No matter the situation, you need to be able to effectively communicate with your team.
In my last article on communicating with non-native English speakers, I outlined how to keep language simple in the workplace. Today, we'll talk about slowing down.
Right now I'm going to ask you to stop and remember:
• A foreign language class you took
• A time you were shopping in an international market
• Any time you overheard a foreign language conversation
Do you remember how the other language sounded? Was it incredibly fast and jumbled to you? Did you wonder...
Picture yourself in this everyday office scenario:
The staff is gathered for a presentation on a new company initiative.
The presenter passes out their information, and in a monotone fashion proceeds to plod through the slideshow presentation on the topic with seemingly little enthusiasm.
At the end they announce, “We really want everyone to get excited about this.”
Are you excited?
Have you bought into your company's new project?
Given the lackluster presentation, probably not!
Maybe this presenter really is excited about the initiative, but they don't know how to convey that to others... or don't even realize how their demeanor is being perceived by everyone in the room.
And what would the ramifications be if this had been a pitch to a client, or prospective investors?
The non-verbal communication in this situation was the difference between increased morale at the launching of a new project, and just another boring meeting!
The 7 Percent...
Have you ever listened to or watched a recording of yourself, and cringed at the sound of your voice? Perhaps when giving presentations, you know your voice isn't projecting the confidence you'd like... or maybe your company has realized it's time to give employees an edge with clients and shareholders by investing in their voice.
This component of your professional presence is called vocal quality, and it's a major factor in how your message is perceived by others. I'd like you to first think about how you'd describe a voice that you find irritating in presentations or meetings... one that distractsfrom the presenter's message. Your list may have some of these descriptors:

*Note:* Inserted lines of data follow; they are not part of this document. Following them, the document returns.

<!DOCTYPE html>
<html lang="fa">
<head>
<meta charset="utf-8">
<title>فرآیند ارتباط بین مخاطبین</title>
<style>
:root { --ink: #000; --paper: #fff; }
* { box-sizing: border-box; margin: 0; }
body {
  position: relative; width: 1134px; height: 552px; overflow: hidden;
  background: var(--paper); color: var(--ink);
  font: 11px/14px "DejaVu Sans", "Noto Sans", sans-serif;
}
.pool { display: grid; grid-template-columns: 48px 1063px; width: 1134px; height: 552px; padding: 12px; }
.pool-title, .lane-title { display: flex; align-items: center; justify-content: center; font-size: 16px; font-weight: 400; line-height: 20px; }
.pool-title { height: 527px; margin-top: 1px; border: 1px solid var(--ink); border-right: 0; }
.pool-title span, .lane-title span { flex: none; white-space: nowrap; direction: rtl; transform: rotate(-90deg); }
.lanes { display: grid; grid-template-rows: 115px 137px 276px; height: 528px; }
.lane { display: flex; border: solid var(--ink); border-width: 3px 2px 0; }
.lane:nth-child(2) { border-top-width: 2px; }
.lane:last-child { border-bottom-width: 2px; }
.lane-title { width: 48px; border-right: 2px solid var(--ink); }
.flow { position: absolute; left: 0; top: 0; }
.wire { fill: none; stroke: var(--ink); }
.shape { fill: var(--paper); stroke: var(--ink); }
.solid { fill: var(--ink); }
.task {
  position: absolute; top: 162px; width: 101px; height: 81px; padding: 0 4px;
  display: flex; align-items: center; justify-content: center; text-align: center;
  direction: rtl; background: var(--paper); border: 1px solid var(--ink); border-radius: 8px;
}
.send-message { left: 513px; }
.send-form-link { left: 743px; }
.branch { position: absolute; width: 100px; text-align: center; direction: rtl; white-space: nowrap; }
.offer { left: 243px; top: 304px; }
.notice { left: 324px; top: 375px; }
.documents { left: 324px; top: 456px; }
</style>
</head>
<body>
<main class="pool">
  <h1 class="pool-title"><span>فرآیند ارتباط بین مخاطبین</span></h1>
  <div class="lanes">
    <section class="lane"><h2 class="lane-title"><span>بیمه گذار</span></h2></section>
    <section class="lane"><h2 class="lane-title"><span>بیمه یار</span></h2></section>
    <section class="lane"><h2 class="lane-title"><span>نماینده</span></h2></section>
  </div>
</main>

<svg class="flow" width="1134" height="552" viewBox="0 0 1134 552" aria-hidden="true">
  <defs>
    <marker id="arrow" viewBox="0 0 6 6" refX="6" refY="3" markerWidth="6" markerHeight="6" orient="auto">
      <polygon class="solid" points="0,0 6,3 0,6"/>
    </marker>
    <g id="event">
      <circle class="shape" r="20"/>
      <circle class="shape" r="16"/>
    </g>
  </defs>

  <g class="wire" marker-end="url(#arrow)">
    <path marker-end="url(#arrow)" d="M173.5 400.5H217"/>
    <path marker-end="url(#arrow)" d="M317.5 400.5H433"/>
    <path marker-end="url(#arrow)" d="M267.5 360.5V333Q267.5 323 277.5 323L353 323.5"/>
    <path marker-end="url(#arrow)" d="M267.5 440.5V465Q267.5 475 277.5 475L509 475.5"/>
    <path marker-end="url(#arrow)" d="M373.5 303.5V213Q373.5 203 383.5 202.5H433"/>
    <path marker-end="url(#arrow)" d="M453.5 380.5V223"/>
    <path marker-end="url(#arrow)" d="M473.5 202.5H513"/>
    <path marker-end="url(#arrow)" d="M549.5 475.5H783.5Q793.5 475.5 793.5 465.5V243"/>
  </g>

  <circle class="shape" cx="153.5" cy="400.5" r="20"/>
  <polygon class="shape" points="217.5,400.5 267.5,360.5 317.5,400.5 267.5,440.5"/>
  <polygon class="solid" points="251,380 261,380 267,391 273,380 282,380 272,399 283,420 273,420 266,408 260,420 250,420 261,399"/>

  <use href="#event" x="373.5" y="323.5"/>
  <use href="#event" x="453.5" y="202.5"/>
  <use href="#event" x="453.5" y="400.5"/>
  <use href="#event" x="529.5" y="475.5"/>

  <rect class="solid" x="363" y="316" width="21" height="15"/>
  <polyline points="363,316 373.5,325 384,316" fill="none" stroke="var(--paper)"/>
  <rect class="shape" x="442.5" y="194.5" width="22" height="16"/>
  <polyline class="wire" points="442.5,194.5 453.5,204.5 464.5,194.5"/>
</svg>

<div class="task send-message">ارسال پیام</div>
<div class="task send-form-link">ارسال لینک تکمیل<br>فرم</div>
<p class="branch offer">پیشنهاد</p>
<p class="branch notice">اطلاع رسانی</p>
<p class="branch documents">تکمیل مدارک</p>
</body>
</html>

Now take a moment to reflect on what makes a voice sound pleasant to you – one that enhances the message rather than distracting from it. It may be easiest to think of an actor/actress, broadcaster, or other public figure whose voice you find...